KABUL (Reuters) - A wave of attacks on the Afghan army and police and U.S. special forces in Kabul have killed at least 50 people and wounded hundreds, dimming hopes that the Taliban might be weakened by a leadership struggle after their longtime leader’s death.
The bloodshed began on Friday with a truck bomb that exploded in a heavily populated district and included an hours-long battle at a base used by U.S. special forces. It became the deadliest day in Kabul for years.
The Islamist insurgents claimed responsibility for both the police academy attack and the battle at the U.S. special forces base, though not for the truck bomb.
The violence was a reminder of the difficulty of reviving a stalled peace process, conveying a no-compromise message from the Taliban following the late July revelation of Mullah Mohammad Omar’s death and a dispute over the leadership of the insurgency.
“The question is, who is sending the message?” said Thomas Ruttig of the Afghanistan Analysts Network.
The U.N. mission in Afghanistan said Friday was the most violent day since it began recording civilian casualties in 2009, with 355 civilians killed or injured.
On Saturday, NATO-led coalition forces confirmed that one international force member and eight Afghan contractors had been killed in the attack on Camp Integrity, a base used by U.S. special forces near the airport.
The blast outside the base was powerful enough to flatten offices inside, wounding occupants who were airlifted by helicopter to military hospitals.
“There was a big explosion at the gate ... (The gunfire) sounded like it came from two different sides,” said a special forces member who was wounded when his office collapsed.
The initial blast caused by a suicide car bomb at the gate was followed by other explosions and a firefight that lasted a couple of hours, he said.
“The helicopters went on for hours ... medevacing people out,” a U.S. contractor at a camp nearby said.
A U.S. spokesman for the NATO mission in Afghanistan said
the Taliban had increasingly turned to high profile attacks.
“The recent attacks in Kabul are consistent with this trend,” said the spokesman, Brigadier General Wilson Shoffner.
Camp Integrity is run by U.S. security contractor Academi, which was known as Blackwater before being sold to investors. It said eight Afghans contracted to a local partner security firm were killed. It declined to comment further.
In Washington, the White House said National Security Advisor Susan Rice had spoken with Afghan President Ashraf Ghani by telephone to express U.S. condolences.
The Camp Integrity assault followed a suicide bombing at a police academy on Friday evening that killed and wounded more than 40 people, the Interior Ministry said. A police source said the final tally was higher - 26 killed and 28 wounded.
“The bomber was wearing a police uniform and detonated his explosives among students who had just returned from a break,” a police official said.

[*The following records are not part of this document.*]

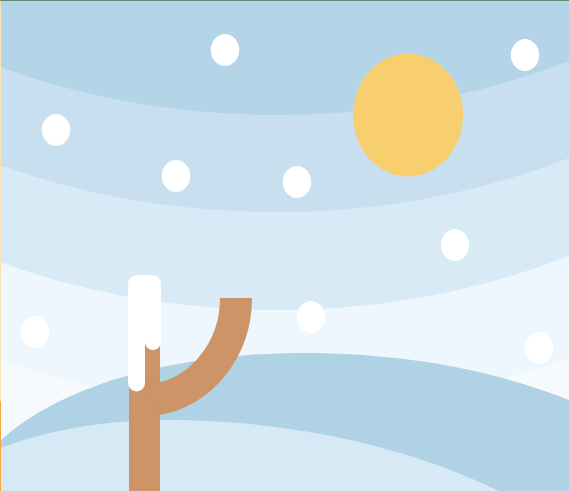
<!DOCTYPE html>
<html lang="en">
<head>
<meta charset="utf-8">
<title>Winter landscape</title>
<style>
  :root {
    --sky-1: #b4d5e8;
    --sky-2: #c8dfef;
    --sky-3: #d7eaf6;
    --sky-4: #edf7fd;
    --sky-5: #f6fafd;
    --sun: #f7cf6f;
    --hill-far: #afd2e4;
    --hill-near: #d7e9f5;
    --bark: #cd9467;
    --snow: #ffffff;
    --edge-top: #5f8f70;
    --edge-pale: #fbe3b4;
    --edge-amber: #f5a93c;
  }
  html, body { margin: 0; overflow: hidden; }
  .scene { display: block; width: 569px; height: 491px; }
  .sky-1 { fill: var(--sky-1); }
  .sky-2 { fill: var(--sky-2); }
  .sky-3 { fill: var(--sky-3); }
  .sky-4 { fill: var(--sky-4); }
  .sky-5 { fill: var(--sky-5); }
  .sun { fill: var(--sun); }
  .hill-far { fill: var(--hill-far); }
  .hill-near { fill: var(--hill-near); }
  .trunk { fill: var(--bark); }
  .branch { fill: none; stroke: var(--bark); stroke-width: 32; }
  .snow { fill: var(--snow); }
  .edge-top { fill: var(--edge-top); }
  .edge-pale { fill: var(--edge-pale); }
  .edge-amber { fill: var(--edge-amber); }
</style>
</head>
<body>
<svg class="scene" viewBox="0 0 569 491" role="img" aria-label="Snow falling over hills with a bare tree and a yellow sun">
  <defs>
    <ellipse id="flake" rx="14.2" ry="16"/>
  </defs>

  <g id="sky">
    <rect class="sky-5" width="569" height="491"/>
    <path class="sky-4" d="M0 0H569V358Q430 407 279 407Q130 407 0 359Z"/>
    <path class="sky-3" d="M0 0H569V256Q430 310 279 310Q130 310 0 262Z"/>
    <path class="sky-2" d="M0 0H569V158Q430 212 279 212Q130 212 0 165Z"/>
    <path class="sky-1" d="M0 0H569V61Q430 115 279 115Q130 115 0 67Z"/>
  </g>

  <ellipse class="sun" cx="408" cy="115" rx="55" ry="61.5"/>

  <g id="hills">
    <path class="hill-far" d="M0 441C56 389 165 353 304 353C408 353 500 372 569 400V491H0Z"/>
    <path class="hill-near" d="M0 448C48 430 106 420 168 420C290 420 410 447 499 491H0Z"/>
  </g>

  <g id="tree">
    <rect class="trunk" x="129" y="330" width="31" height="161"/>
    <path class="branch" d="M236 298C236 348 202 394 152 400"/>
    <path class="snow" d="M128 285Q128 275 138 275H151Q161 275 161 285V342A8 8 0 0 1 145 342V383A8.5 8.5 0 0 1 128 383Z"/>
  </g>

  <g id="snowfall" class="snow">
    <use href="#flake" x="225" y="50"/>
    <use href="#flake" x="525" y="55"/>
    <use href="#flake" x="56" y="130"/>
    <use href="#flake" x="176" y="176"/>
    <use href="#flake" x="297" y="182"/>
    <use href="#flake" x="455" y="245"/>
    <use href="#flake" x="311" y="317"/>
    <use href="#flake" x="35" y="332"/>
    <use href="#flake" x="539" y="348"/>
  </g>

  <g id="edges">
    <rect class="edge-pale" width="1" height="401"/>
    <rect class="edge-amber" y="401" width="1" height="90"/>
    <rect class="edge-top" width="569" height="1"/>
  </g>
</svg>
</body>
</html>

Taliban spokesman Zabihullah Mujahid said the insurgents had launched both the police academy and Camp Integrity attacks, but not Friday’s truck bomb, which tore through buildings in central Kabul, killing at least 15 people and wounding 248.
The Taliban, who were toppled from power by a U.S.-led military intervention in 2001, rarely admit to attacks that kill a high number of civilians.

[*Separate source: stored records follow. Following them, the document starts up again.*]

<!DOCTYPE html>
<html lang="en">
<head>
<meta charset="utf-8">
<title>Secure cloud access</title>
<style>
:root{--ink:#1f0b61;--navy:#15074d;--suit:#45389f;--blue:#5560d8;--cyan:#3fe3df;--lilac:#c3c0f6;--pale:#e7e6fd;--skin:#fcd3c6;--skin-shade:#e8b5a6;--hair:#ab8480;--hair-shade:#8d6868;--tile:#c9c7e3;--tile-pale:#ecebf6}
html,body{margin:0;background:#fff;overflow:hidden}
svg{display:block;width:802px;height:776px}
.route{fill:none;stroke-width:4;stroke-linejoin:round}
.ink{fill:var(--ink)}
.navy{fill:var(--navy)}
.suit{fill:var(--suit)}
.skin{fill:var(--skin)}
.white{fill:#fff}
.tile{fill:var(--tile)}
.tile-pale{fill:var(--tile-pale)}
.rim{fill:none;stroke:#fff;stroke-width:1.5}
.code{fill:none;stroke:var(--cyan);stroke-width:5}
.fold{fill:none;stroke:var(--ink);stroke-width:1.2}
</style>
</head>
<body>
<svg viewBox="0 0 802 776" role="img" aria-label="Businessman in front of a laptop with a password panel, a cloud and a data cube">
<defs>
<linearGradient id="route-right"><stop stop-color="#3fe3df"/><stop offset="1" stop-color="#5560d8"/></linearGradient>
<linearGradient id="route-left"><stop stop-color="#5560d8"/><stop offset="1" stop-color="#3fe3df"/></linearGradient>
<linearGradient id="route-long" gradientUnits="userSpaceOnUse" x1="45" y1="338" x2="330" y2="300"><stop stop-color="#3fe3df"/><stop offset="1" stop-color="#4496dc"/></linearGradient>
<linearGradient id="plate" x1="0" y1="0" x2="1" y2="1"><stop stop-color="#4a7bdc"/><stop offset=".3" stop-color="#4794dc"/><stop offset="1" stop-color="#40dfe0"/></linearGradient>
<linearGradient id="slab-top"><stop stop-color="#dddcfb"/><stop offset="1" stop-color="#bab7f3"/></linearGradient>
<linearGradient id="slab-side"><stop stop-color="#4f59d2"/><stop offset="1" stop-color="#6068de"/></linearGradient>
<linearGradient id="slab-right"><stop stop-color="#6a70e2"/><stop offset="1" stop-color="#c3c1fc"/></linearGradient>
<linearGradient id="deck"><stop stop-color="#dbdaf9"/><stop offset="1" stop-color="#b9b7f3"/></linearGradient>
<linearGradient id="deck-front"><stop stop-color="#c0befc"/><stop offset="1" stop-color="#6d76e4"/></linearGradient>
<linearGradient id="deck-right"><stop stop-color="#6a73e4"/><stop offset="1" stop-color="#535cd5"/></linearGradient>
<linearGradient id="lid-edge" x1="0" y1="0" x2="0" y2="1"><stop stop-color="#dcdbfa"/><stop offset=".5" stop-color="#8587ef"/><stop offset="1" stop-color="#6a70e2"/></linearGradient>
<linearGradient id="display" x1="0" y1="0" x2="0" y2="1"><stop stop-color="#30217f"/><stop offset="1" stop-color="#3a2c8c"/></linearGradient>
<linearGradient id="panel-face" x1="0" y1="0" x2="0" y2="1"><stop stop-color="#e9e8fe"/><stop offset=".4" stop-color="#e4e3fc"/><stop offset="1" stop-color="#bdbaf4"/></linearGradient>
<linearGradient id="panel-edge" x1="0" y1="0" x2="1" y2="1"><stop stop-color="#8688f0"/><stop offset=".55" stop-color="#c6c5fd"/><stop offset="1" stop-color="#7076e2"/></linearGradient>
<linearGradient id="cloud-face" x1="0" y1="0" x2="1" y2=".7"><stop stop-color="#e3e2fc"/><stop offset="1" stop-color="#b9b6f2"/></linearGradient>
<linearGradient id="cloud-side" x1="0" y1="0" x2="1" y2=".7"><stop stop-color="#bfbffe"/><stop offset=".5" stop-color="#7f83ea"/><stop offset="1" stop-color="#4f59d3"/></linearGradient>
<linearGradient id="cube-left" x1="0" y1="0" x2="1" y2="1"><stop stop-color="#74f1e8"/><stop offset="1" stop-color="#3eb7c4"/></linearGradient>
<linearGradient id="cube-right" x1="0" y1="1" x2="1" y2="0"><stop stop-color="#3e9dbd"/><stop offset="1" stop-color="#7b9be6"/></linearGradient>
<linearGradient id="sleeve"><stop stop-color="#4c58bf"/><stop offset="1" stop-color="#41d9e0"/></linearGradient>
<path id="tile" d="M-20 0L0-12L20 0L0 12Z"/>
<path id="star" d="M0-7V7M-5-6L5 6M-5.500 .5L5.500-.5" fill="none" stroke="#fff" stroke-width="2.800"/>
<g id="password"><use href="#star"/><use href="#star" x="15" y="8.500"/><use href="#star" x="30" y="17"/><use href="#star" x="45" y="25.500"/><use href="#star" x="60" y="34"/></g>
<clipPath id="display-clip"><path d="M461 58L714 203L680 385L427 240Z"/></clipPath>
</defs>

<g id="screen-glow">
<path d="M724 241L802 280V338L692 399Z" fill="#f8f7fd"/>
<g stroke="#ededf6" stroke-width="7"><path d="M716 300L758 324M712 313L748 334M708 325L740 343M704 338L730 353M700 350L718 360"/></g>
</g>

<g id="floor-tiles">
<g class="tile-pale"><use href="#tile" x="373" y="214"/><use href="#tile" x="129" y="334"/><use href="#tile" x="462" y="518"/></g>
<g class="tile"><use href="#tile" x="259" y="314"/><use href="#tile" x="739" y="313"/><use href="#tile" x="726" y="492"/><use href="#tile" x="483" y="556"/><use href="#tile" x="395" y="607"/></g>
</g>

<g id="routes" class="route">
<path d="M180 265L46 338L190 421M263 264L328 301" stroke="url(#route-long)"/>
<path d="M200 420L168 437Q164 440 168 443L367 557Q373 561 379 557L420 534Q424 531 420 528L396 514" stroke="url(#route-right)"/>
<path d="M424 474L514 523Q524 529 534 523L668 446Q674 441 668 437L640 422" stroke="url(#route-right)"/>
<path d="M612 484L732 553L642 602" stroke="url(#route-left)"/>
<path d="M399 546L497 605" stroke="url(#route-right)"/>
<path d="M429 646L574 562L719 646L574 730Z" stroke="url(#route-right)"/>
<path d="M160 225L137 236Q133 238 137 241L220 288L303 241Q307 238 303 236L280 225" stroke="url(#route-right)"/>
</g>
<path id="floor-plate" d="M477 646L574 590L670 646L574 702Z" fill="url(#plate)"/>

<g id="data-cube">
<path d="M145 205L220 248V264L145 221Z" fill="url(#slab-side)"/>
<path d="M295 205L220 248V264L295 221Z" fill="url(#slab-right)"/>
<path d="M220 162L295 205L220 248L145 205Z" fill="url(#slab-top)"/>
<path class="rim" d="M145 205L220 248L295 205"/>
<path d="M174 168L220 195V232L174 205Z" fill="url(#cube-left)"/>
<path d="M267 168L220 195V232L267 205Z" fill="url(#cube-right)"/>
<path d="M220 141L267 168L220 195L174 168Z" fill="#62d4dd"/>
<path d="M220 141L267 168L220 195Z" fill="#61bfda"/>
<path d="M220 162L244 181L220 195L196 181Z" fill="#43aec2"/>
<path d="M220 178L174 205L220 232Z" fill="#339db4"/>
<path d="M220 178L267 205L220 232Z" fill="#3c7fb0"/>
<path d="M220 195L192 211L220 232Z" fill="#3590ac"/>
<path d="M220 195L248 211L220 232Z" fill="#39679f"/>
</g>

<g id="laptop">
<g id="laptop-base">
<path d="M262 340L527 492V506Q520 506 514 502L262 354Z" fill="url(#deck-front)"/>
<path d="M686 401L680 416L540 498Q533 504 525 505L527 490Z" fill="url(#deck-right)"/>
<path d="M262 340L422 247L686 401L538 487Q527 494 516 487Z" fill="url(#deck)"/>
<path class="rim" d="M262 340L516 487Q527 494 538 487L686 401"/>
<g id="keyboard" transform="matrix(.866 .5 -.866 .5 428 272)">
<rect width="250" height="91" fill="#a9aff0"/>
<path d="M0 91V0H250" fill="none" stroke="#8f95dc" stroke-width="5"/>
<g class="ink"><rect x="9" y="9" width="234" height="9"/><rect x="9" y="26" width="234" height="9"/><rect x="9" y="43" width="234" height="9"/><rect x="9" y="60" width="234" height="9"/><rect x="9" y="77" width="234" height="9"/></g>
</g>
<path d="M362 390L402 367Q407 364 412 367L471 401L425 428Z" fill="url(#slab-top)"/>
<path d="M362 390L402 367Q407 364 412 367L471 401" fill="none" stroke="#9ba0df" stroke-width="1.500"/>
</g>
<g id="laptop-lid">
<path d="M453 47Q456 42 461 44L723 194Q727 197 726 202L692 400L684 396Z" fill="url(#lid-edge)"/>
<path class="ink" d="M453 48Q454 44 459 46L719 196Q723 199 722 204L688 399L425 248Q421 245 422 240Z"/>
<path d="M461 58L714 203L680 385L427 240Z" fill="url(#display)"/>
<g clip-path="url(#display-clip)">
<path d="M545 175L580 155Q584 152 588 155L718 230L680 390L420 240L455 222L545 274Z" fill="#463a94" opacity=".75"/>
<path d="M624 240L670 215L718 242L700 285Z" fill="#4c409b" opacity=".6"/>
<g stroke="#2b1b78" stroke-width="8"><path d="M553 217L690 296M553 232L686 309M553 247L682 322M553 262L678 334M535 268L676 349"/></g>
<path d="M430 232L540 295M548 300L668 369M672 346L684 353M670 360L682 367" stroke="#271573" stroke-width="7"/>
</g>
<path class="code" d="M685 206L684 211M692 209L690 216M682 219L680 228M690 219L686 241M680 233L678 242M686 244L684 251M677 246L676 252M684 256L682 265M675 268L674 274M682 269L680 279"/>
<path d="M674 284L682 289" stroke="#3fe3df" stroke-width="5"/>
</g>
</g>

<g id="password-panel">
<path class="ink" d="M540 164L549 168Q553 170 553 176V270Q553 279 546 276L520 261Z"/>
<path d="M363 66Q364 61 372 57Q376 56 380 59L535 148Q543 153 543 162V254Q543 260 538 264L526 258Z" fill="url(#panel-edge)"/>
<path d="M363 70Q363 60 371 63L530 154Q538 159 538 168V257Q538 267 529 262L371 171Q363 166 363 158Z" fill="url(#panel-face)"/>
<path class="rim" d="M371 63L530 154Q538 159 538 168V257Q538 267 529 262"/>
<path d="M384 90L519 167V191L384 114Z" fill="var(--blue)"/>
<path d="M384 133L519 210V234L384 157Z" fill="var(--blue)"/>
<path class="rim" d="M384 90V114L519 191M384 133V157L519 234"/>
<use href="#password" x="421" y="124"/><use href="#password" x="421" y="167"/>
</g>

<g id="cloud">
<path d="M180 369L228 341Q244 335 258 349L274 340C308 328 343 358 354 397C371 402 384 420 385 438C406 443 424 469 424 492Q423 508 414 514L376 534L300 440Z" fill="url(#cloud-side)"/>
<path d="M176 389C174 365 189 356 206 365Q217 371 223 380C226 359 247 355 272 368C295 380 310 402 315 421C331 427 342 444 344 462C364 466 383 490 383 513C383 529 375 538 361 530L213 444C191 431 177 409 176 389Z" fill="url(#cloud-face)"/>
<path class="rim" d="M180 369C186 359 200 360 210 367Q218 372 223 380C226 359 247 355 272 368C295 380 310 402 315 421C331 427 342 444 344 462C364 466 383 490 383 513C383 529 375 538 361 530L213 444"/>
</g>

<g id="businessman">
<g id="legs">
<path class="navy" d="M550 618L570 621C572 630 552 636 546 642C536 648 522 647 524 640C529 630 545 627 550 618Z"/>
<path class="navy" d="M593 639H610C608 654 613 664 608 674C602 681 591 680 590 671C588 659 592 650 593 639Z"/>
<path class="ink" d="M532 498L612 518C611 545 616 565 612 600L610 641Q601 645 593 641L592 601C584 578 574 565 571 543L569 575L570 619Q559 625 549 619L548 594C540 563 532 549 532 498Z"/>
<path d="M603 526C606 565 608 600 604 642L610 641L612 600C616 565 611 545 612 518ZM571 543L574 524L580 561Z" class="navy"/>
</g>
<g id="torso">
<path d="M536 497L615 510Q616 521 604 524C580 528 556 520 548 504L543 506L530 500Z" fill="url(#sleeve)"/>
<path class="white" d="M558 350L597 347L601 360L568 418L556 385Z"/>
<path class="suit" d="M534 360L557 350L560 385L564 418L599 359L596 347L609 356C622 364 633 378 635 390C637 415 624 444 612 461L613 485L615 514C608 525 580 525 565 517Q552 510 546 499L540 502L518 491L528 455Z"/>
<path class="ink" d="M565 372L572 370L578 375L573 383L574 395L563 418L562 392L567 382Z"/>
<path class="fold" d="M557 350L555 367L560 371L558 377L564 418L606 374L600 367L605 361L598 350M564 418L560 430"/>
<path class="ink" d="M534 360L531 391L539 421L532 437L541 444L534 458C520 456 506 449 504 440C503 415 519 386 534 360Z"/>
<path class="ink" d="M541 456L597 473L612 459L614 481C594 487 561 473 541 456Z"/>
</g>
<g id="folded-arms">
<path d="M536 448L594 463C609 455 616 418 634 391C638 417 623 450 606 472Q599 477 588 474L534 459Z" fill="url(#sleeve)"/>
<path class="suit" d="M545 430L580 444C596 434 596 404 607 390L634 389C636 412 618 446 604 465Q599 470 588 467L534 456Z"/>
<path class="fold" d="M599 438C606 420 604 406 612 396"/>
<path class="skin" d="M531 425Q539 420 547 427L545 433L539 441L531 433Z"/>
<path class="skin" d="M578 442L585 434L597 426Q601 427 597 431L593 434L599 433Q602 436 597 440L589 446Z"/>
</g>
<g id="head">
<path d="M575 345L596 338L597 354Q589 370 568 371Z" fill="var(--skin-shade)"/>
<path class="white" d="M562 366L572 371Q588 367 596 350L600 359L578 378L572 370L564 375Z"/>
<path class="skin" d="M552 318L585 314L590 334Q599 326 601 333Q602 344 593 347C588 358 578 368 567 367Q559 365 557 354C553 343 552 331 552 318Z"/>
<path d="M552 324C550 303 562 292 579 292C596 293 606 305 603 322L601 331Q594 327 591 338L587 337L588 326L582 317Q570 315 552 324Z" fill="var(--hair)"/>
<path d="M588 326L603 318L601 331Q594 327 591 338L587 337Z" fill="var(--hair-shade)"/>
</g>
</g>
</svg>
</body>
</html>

The insurgents also struck in the north, claiming responsibility for a suicide attack in Kunduz province on Saturday that killed 22 members of a militia backing the government.
Divisions have broken out within the Taliban high command following the appointment of Mullah Akhtar Mansour as leader. Previously seen as open to reviving peace talks, he has since pledged to press on with the insurgency, which has killed or wounded thousands this year.
The conflict between the Western-backed government and the Taliban has intensified since the NATO combat mission ended last year, but Afghan security forces and civilians have borne the brunt of the violence.
Analyst Ruttig said that, with the latest attacks in Kabul, Mansour could be sending a message of resolve to the militant rank and file as well as to the Afghan government.
On the other hand, Taliban factions opposing Mansour’s leadership could be seeking to kill off any hope of talks by launching the violence.
“The hope of some people was that the death of Mullah Omar would put the Taliban in disarray and possibly weaken them,” Ruttig said. “I think that was a little over-optimistic.”
The death at Camp Integrity was the second of an international service member in Afghanistan this year. The victim’s nationality was not released.
Almost 5,000 civilians were killed or wounded in the first half of the year, according to U.N. figures.
Additional reporting by James Mackenzie and Kay Johnson in Kabul, Folard Hamdard in Kunduz and Sandra Maler in Washington; Editing by Kevin Liffey, Robert Birsel